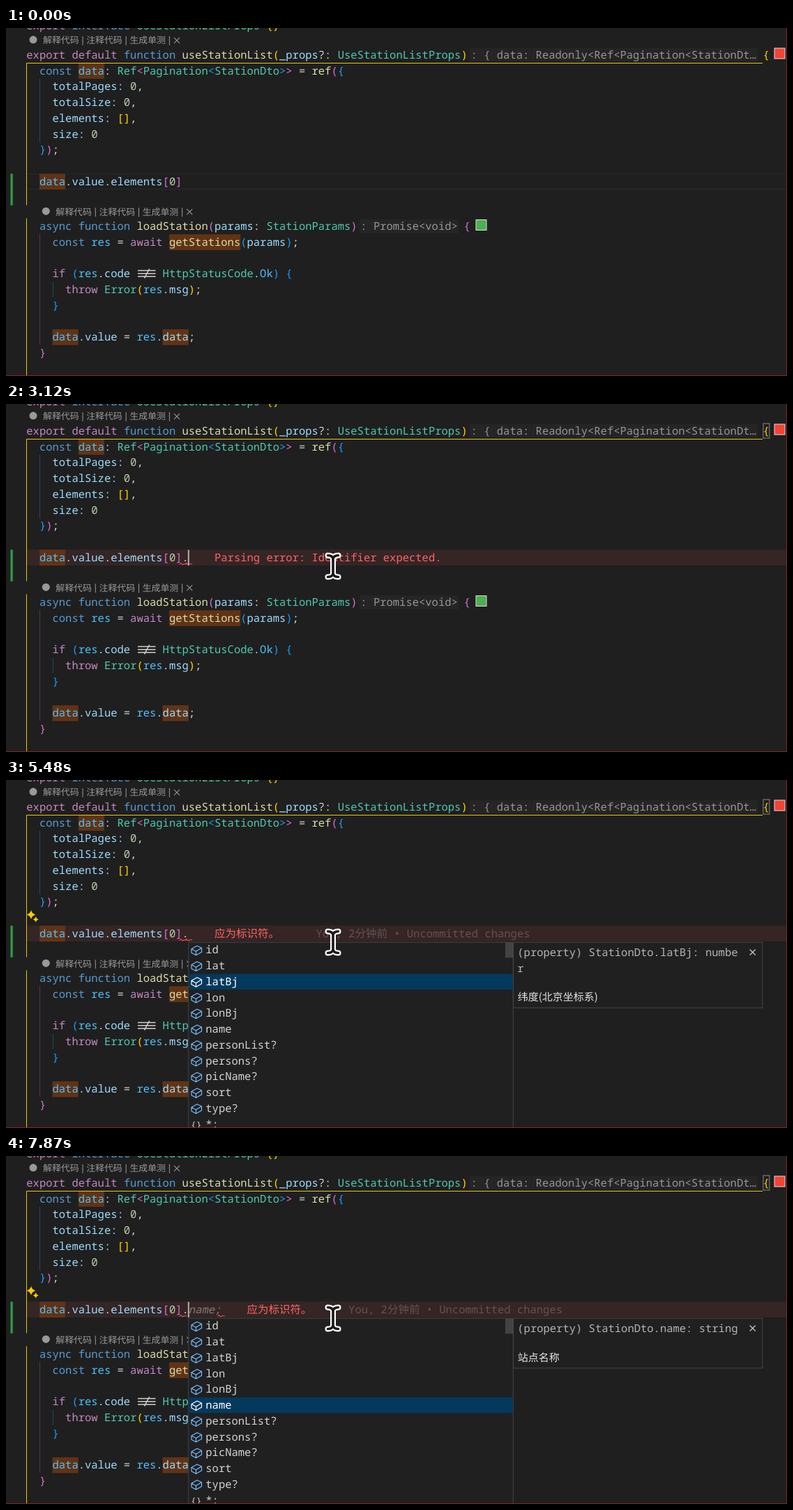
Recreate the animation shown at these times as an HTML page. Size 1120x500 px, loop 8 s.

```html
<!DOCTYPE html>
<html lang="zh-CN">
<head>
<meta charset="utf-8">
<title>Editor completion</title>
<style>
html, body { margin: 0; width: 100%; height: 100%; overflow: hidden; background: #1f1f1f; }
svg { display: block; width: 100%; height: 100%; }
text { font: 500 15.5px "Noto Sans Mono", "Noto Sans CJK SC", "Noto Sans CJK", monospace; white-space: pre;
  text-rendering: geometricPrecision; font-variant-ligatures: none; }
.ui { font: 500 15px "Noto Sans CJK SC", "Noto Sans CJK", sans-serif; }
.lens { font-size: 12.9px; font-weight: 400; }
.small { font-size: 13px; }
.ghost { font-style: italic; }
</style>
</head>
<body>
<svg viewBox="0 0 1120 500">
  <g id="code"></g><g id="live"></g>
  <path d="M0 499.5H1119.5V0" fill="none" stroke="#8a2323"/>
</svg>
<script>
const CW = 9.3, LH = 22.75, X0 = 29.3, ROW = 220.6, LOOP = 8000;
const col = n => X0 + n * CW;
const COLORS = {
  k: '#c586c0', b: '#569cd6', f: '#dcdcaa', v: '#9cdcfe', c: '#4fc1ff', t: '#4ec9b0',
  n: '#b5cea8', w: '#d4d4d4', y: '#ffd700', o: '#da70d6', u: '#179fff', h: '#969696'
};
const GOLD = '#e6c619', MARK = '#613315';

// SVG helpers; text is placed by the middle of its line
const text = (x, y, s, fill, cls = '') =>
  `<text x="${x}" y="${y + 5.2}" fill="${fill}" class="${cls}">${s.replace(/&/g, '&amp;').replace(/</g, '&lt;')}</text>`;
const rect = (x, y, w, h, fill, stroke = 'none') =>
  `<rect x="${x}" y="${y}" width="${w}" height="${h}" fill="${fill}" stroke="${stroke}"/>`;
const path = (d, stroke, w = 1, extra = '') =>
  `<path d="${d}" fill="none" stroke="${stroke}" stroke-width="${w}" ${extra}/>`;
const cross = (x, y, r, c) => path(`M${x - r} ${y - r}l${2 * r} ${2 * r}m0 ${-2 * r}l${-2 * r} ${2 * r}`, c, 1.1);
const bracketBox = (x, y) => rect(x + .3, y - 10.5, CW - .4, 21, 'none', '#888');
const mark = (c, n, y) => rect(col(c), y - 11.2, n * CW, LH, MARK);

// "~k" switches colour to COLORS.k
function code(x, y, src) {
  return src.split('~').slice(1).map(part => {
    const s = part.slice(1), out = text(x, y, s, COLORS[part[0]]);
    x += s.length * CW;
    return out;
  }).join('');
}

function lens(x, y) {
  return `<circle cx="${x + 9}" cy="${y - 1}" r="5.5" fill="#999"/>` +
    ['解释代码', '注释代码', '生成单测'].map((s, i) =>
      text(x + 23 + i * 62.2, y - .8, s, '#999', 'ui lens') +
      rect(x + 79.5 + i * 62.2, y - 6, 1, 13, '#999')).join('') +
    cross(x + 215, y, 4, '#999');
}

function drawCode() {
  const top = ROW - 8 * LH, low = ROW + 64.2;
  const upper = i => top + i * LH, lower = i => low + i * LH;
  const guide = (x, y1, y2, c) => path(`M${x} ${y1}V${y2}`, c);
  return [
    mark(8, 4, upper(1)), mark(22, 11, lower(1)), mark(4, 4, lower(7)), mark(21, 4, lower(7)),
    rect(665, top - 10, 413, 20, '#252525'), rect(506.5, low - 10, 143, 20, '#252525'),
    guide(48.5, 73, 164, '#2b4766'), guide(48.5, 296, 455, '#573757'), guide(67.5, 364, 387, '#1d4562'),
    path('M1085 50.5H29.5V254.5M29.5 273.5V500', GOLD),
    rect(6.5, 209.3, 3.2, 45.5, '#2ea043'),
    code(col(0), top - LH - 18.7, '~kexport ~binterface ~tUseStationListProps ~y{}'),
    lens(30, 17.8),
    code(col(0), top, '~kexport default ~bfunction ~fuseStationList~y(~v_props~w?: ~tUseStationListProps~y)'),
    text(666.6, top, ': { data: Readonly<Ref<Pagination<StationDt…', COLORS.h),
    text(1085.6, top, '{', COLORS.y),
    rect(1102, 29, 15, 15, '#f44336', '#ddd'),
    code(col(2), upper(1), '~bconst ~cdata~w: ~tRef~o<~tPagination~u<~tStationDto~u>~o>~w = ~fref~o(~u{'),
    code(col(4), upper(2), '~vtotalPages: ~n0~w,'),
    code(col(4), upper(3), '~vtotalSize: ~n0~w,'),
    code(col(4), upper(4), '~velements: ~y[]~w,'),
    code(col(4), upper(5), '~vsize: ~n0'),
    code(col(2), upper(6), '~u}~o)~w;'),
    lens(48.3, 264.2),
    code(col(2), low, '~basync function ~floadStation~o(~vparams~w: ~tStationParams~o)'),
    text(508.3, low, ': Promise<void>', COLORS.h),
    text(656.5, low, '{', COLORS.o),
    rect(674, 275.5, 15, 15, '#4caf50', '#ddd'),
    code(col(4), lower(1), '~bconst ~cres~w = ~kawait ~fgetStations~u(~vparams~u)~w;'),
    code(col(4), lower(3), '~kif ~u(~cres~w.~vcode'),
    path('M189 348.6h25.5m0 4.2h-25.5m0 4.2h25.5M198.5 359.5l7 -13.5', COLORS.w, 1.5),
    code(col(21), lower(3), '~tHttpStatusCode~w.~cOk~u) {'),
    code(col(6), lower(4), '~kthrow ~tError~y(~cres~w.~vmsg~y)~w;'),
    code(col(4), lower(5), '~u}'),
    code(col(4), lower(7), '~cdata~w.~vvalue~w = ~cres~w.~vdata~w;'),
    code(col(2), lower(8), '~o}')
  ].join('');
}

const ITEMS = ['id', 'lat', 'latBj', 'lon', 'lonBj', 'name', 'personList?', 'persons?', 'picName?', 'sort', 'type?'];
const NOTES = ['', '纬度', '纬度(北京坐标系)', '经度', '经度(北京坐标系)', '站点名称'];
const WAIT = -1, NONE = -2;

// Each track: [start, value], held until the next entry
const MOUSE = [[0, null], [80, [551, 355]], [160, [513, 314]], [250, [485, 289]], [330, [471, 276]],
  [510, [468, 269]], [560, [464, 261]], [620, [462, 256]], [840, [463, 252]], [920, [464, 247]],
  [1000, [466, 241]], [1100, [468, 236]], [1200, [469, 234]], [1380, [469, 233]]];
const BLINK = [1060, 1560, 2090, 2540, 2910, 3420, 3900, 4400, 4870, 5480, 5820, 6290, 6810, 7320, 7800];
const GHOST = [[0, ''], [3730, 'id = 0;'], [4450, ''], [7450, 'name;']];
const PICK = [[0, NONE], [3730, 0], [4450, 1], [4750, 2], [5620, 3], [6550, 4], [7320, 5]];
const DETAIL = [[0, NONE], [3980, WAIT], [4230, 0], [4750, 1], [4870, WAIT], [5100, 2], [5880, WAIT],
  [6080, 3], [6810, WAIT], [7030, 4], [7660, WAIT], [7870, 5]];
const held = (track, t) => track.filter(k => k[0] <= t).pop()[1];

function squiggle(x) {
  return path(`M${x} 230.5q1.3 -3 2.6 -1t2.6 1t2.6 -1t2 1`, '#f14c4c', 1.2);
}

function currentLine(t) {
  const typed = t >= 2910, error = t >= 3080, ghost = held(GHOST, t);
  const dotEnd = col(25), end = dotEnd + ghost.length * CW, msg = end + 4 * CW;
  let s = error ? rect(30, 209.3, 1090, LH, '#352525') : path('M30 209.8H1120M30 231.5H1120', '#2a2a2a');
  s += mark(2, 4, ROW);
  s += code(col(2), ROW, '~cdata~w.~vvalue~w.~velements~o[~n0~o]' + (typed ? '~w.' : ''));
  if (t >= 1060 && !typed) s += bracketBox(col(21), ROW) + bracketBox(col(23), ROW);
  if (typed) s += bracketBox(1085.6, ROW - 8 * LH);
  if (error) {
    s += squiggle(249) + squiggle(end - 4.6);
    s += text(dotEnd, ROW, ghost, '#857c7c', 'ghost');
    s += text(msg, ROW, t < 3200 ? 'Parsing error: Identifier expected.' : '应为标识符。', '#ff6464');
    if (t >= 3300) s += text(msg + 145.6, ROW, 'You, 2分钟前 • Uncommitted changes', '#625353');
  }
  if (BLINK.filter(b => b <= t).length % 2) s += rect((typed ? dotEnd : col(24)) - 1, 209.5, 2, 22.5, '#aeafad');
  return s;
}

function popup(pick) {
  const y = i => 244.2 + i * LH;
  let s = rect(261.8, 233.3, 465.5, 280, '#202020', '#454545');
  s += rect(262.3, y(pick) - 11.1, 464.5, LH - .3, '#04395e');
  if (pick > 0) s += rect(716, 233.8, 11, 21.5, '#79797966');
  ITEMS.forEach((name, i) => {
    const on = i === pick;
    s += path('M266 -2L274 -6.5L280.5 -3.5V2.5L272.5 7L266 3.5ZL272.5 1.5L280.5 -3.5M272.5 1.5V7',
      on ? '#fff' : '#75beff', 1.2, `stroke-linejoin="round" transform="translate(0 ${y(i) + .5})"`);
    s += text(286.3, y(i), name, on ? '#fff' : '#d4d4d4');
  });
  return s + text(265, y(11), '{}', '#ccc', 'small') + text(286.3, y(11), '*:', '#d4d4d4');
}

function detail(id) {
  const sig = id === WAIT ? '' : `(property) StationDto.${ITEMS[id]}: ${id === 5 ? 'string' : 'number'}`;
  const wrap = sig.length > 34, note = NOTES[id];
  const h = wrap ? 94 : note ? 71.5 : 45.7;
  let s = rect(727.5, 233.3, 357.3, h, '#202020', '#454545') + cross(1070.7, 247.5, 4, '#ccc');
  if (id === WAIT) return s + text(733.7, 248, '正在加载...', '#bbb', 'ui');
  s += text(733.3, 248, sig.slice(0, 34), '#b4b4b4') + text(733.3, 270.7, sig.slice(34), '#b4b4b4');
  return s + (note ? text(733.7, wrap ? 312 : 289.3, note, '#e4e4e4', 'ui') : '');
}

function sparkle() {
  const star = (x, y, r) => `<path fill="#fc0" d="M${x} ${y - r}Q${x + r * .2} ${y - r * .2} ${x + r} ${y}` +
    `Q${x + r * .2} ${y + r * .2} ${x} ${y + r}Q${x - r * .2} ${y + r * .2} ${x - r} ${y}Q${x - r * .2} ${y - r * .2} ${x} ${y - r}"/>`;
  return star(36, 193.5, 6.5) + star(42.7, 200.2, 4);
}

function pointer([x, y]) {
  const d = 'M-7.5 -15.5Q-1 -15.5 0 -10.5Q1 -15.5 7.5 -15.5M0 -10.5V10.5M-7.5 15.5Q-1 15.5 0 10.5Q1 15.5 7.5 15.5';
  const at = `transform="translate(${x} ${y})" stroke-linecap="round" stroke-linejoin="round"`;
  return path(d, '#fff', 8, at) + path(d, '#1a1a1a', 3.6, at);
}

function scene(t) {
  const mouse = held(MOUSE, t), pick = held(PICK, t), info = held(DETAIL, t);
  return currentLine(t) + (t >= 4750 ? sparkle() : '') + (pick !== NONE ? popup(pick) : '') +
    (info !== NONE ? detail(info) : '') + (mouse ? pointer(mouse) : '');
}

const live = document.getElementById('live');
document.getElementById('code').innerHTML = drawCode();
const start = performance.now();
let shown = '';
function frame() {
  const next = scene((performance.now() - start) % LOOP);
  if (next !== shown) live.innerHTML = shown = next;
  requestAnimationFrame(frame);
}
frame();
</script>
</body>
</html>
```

• _ASSIGNED TASK_: Sift through the entries and copy every line with "lower".

• _ANSWER BOX_:
  const upper = i => top + i * LH, lower = i => low + i * LH;
    mark(8, 4, upper(1)), mark(22, 11, lower(1)), mark(4, 4, lower(7)), mark(21, 4, lower(7)),
    code(col(4), lower(1), '~bconst ~cres~w = ~kawait ~fgetStations~u(~vparams~u)~w;'),
    code(col(4), lower(3), '~kif ~u(~cres~w.~vcode'),
    code(col(21), lower(3), '~tHttpStatusCode~w.~cOk~u) {'),
    code(col(6), lower(4), '~kthrow ~tError~y(~cres~w.~vmsg~y)~w;'),
    code(col(4), lower(5), '~u}'),
    code(col(4), lower(7), '~cdata~w.~vvalue~w = ~cres~w.~vdata~w;'),
    code(col(2), lower(8), '~o}')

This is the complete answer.